In September, 1982, I set out on a journey. I left home and when asked when I would return, I could honestly answer, “possibly never.” My whole life had been planned up until that point with school, work, etcétera always being predictable. I wanted for one time in my life to have a blank page in my life and see what would happen and where I would go.
I worked a few Jobs for six months, rarely taking a day off and saved as much money as possible. I was a night attendant at my fathers veterninary hospital, so I was paid a little to sleep there every night. No rent!
I had studied Spanish, German and Italian in the university, so that hopefully would help. I graduated from the University of Washington with a degree in microbiology and had applied to medical school with some high MCAT scores, but the road beckoned and away I went.

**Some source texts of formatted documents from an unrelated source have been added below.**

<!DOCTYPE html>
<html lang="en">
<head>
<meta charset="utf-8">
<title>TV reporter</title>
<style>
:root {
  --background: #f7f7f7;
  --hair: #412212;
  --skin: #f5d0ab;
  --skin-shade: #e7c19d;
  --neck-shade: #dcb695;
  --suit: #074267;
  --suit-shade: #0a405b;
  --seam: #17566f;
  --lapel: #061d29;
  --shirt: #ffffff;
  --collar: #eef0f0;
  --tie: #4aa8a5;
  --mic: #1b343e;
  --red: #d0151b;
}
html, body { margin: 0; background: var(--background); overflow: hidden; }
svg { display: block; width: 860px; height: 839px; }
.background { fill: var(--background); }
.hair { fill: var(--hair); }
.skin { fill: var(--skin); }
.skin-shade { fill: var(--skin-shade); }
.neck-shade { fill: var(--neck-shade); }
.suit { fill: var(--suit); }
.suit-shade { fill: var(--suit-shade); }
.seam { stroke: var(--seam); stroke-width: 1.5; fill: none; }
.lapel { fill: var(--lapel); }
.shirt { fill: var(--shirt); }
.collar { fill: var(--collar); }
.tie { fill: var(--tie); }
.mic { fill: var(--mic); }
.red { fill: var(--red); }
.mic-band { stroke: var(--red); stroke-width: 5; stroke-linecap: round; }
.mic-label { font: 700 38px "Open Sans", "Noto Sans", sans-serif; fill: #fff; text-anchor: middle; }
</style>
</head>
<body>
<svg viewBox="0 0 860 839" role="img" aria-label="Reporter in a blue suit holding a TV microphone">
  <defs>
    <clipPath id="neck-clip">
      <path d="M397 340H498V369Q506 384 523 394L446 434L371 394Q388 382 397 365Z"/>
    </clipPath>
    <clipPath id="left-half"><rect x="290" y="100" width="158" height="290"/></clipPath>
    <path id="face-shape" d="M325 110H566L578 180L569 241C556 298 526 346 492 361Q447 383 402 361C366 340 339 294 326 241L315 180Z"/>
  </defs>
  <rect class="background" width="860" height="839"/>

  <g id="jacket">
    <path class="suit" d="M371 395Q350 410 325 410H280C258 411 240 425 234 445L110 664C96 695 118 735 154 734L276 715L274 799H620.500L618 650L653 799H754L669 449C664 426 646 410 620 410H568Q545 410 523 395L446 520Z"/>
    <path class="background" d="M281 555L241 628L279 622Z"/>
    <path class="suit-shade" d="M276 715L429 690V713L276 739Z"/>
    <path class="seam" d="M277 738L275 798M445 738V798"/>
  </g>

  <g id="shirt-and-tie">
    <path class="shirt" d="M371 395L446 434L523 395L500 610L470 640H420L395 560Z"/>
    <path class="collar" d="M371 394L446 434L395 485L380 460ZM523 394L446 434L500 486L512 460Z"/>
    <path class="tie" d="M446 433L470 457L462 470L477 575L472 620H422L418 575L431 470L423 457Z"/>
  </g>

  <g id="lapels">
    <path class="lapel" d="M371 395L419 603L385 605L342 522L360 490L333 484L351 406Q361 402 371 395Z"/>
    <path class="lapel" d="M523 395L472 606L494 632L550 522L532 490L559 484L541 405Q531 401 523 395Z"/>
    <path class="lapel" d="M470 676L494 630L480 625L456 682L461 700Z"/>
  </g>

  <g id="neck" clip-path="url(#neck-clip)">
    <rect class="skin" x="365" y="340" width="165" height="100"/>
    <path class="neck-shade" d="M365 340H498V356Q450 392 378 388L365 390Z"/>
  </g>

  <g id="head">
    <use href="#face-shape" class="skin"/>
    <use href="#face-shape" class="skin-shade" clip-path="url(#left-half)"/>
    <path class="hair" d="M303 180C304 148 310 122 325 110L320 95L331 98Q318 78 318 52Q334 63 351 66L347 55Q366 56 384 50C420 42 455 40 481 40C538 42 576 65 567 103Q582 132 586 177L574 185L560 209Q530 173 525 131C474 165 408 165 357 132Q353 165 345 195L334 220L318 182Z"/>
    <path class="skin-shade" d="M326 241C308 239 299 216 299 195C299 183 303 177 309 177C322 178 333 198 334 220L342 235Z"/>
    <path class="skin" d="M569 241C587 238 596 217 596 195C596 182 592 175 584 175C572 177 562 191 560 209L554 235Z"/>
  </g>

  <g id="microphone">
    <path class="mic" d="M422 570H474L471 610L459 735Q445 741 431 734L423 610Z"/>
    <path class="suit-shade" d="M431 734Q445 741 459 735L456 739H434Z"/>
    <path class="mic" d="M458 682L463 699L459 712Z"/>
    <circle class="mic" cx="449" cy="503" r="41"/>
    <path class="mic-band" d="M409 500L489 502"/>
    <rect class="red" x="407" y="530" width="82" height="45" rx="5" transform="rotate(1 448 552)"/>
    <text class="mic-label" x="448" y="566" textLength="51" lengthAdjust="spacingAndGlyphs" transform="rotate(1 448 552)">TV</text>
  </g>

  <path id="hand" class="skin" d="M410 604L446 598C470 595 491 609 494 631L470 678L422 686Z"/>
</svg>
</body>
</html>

I will tell many more stories from this journey, but today I will address how I ended up working on a pig farm in a small town in Norway called, Rakkestad. On Christmas Eve day, I had taken a boat from Brindissi, Italy to Patra, Greece and then a train into Athens. When I arrived in Athens, I remarkably ran into my old girlfriend’s cousin and a crazy guy from Denmark. We drank some Ouzo that night, a licorice tasting liquor, and I woke up frozen from a cold night with a headache. I did not know that Athens could be so cold. The guy from Denmark told me about a farmer in Norway that hired foreigners every Spring in Norway to work on the farm and gave me his address. He suggested I write him. Of course there were no cell phones at that time and international calls were rare. There also was no internet. Different era. I communicated with my parents via postcards. Anyway, I wrote a five page or so letter to the Norwegian farmer and told him to contact my parents in the USA via a letter if he was interested in hiring me. There was no other way to communicate.
From there I worked on an Olive farm on the island of Crete in a small town called, Drapanias (will detail that in another post) and then spent 45 days travelling around Turkey which was amazing (another post)! Eventually, took a bus from Istanbul, Turkey via Bulgaria and Yugoslavia to arrive at Graz, Austria. I had asked for a drug to help me sleep on the bus. A Young boy in a pharmacy in Istanbul gave me some pills. I woke up in the aisle of the bus with people stepping on me. I was drugged out of my mind. In Austria, I went to an international phone booth and called my parents, who told me to report to Norway on April 1st for a job on the farm. I hitch-hiked and did some share rides via Nurenberg, Germany and Berlin. At the time, Berlin was divided into East and West and East Germans could not leave the country and had a wall to keep them in (I will write about this also later). I found a train that passed through East Germany and then on to Denmark and went to Copenhagen. Eventually I took a boat to Oslo, Norway. It was cold and snowy and I spent a week in a Youth hostel and tried to figure out where Rakkestad, Norway was. Oddly, on the staircase in Norway I ran into a young lady I had worked with in Seattle, Washington. I hurt my back in the hostel lifting my heavy pack. Ultimately I took a train to Rakkestad and got off briefly to see what was there and then headed to a cabin in the woods. The farmer had gotten word that somebody had passed through town asking about him and he set out to find me. A knock came at the door of my cabin and when I opened the door, a man asked,”Are you Jim Boyce?” with a Norwegian accent. Soon we were on the way to his farm. More on my next post from the Farm.